The one-year void in standardized test scores has hit Tennessee at the heart of its accountability system, leaving the state digging for other ways to assess whether all of its students are improving.

Speaking of accountability, Tennessee also is updating that plan under a new federal education law.

The state Department of Education has been working with educators, policymakers and community members on new ways to evaluate schools in answer to the federal Every Student Succeeds Act, or ESSA, which requires states to judge schools by non-academic measures as well as test scores.

Meanwhile, issues of race and policing have educators talking about how to foster conversations about social justice in school.

In the wake of police-related killings that rocked the nation, five Memphis teachers talked about how they tackle difficult conversations about race all year long.

School closures made headlines again in Memphis — with more closings likely.
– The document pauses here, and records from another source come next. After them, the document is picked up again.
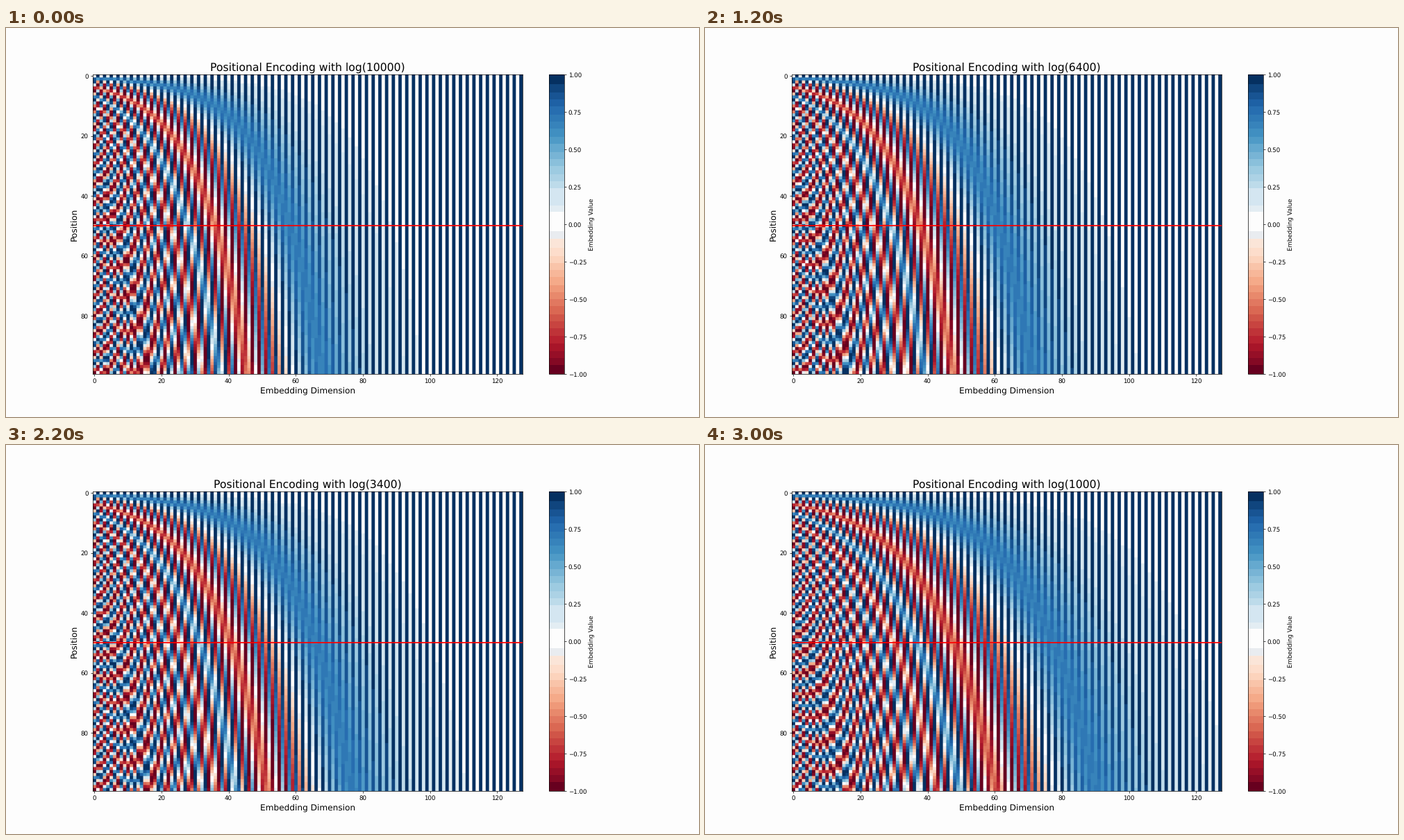
A matplotlib script that plays this animation: 998x561 px, repeating every 3100 ms.

```python
import numpy as np
import matplotlib.pyplot as plt
from matplotlib.animation import FuncAnimation
from matplotlib.cm import ScalarMappable
from matplotlib.colors import ListedColormap, Normalize, to_rgba

WIDTH, HEIGHT, DPI = 998, 561, 62.375
FRAMES, INTERVAL = 31, 100
POSITIONS, DIMS = 100, 128
BASE_START, BASE_STEP = 10000, 300
HIGHLIGHT = 50
OVERSAMPLE = 10
PAPER = "#fdfdfd"

plt.rcParams["font.family"] = "DejaVu Sans"
plt.rcParams["text.hinting"] = "none"


def stepped_cmap():
    """Red-to-blue map in flat bands, with a pale band around zero."""
    edges = np.concatenate([
        np.linspace(-0.945, -0.16, 17),
        [-0.095, -0.05, 0.087, 0.127],
        np.linspace(0.24, 0.94, 15),
    ])
    bounds = np.concatenate([[-1], edges, [1]])
    centers = (bounds[:-1] + bounds[1:]) / 2
    centers[[0, -1]] = -1, 1
    bands = plt.get_cmap("RdBu")((centers + 1) / 2)
    zero = np.searchsorted(edges, 0)
    bands[zero] = to_rgba(PAPER)
    bands[zero - 1] = to_rgba("#e9ecf0")
    return ListedColormap(bands[np.digitize(np.linspace(-1, 1, 256), edges)])


def encoding(base):
    position = np.arange(POSITIONS)[:, None]
    rate = np.exp(-np.log(base) * np.arange(0, DIMS, 2) / DIMS)
    table = np.empty((POSITIONS, DIMS))
    table[:, 0::2] = np.sin(position * rate)
    table[:, 1::2] = np.cos(position * rate)
    return table


cmap = stepped_cmap()
norm = Normalize(-1, 1)


def pixels(base):
    """Enlarged RGB cells, so that cell edges are smoothed when drawn."""
    rgb = cmap(norm(encoding(base)), bytes=True)[..., :3]
    return rgb.repeat(OVERSAMPLE, axis=0).repeat(OVERSAMPLE, axis=1)


fig, ax = plt.subplots(
    figsize=(WIDTH / DPI, (HEIGHT + 0.0001) / DPI), dpi=DPI, facecolor=PAPER)
image = ax.imshow(
    pixels(BASE_START), aspect="auto", interpolation="hanning",
    extent=(-0.5, DIMS - 0.5, POSITIONS - 0.5, -0.5))
ax.axhline(HIGHLIGHT, color="red", linewidth=2)
ax.set_xlabel("Embedding Dimension", fontsize=14)
ax.set_ylabel("Position", fontsize=14)
title = ax.set_title("", fontsize=18)
fig.colorbar(ScalarMappable(norm, cmap), ax=ax, label="Embedding Value",
             ticks=np.linspace(-1, 1, 9))


def update(i):
    base = BASE_START - BASE_STEP * i
    image.set_data(pixels(base))
    title.set_text(f"Positional Encoding with log({base})")
    return image, title


anim = FuncAnimation(fig, update, frames=FRAMES, interval=INTERVAL,
                     repeat=True, repeat_delay=0)
plt.show()
```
Closing schools has become an annual event as Tennessee’s largest district loses students and funding, and this year was no exception. The shuttering of Carver and Northside high schools brought the total number of district-run school closures to at least 21 since 2012. And more are likely. This month, Shelby County Schools is scheduled to release a facilities analysis that should set the stage for future closures. Superintendent Dorsey Hopson has said the district needs to shed as many as two dozen schools — and 27,000 seats — over the next four years. A Chalkbeat analysis identifies 25 schools at risk.

Exacerbating the challenges of shifting enrollment, families in Foote Homes scrambled to register their children for school as Memphis’ last public housing project prepared to close this month amid a delay in delivering housing vouchers to move elsewhere.

The new school year has officially begun, with the budget approved not a moment too soon for Shelby County Schools.

District leaders that began the budget season facing an $86 million shortfall eventually convinced county commissioners to significantly increase local funding, while also pulling some money from the school system’s reserve funds. The result is a $959 million budget that gives most of the district’s teachers a 3 percent raise and restores funding for positions deemed critical for continued academic progress.

The district also unveiled its first annual report on its growing sector of charter schools.

With charter schools now firmly entrenched in Memphis’ educational landscape, a Shelby County Schools analysis shows a mixed bag of performance, while calling on traditional and charter schools to learn from each other and promising better ways to track quality.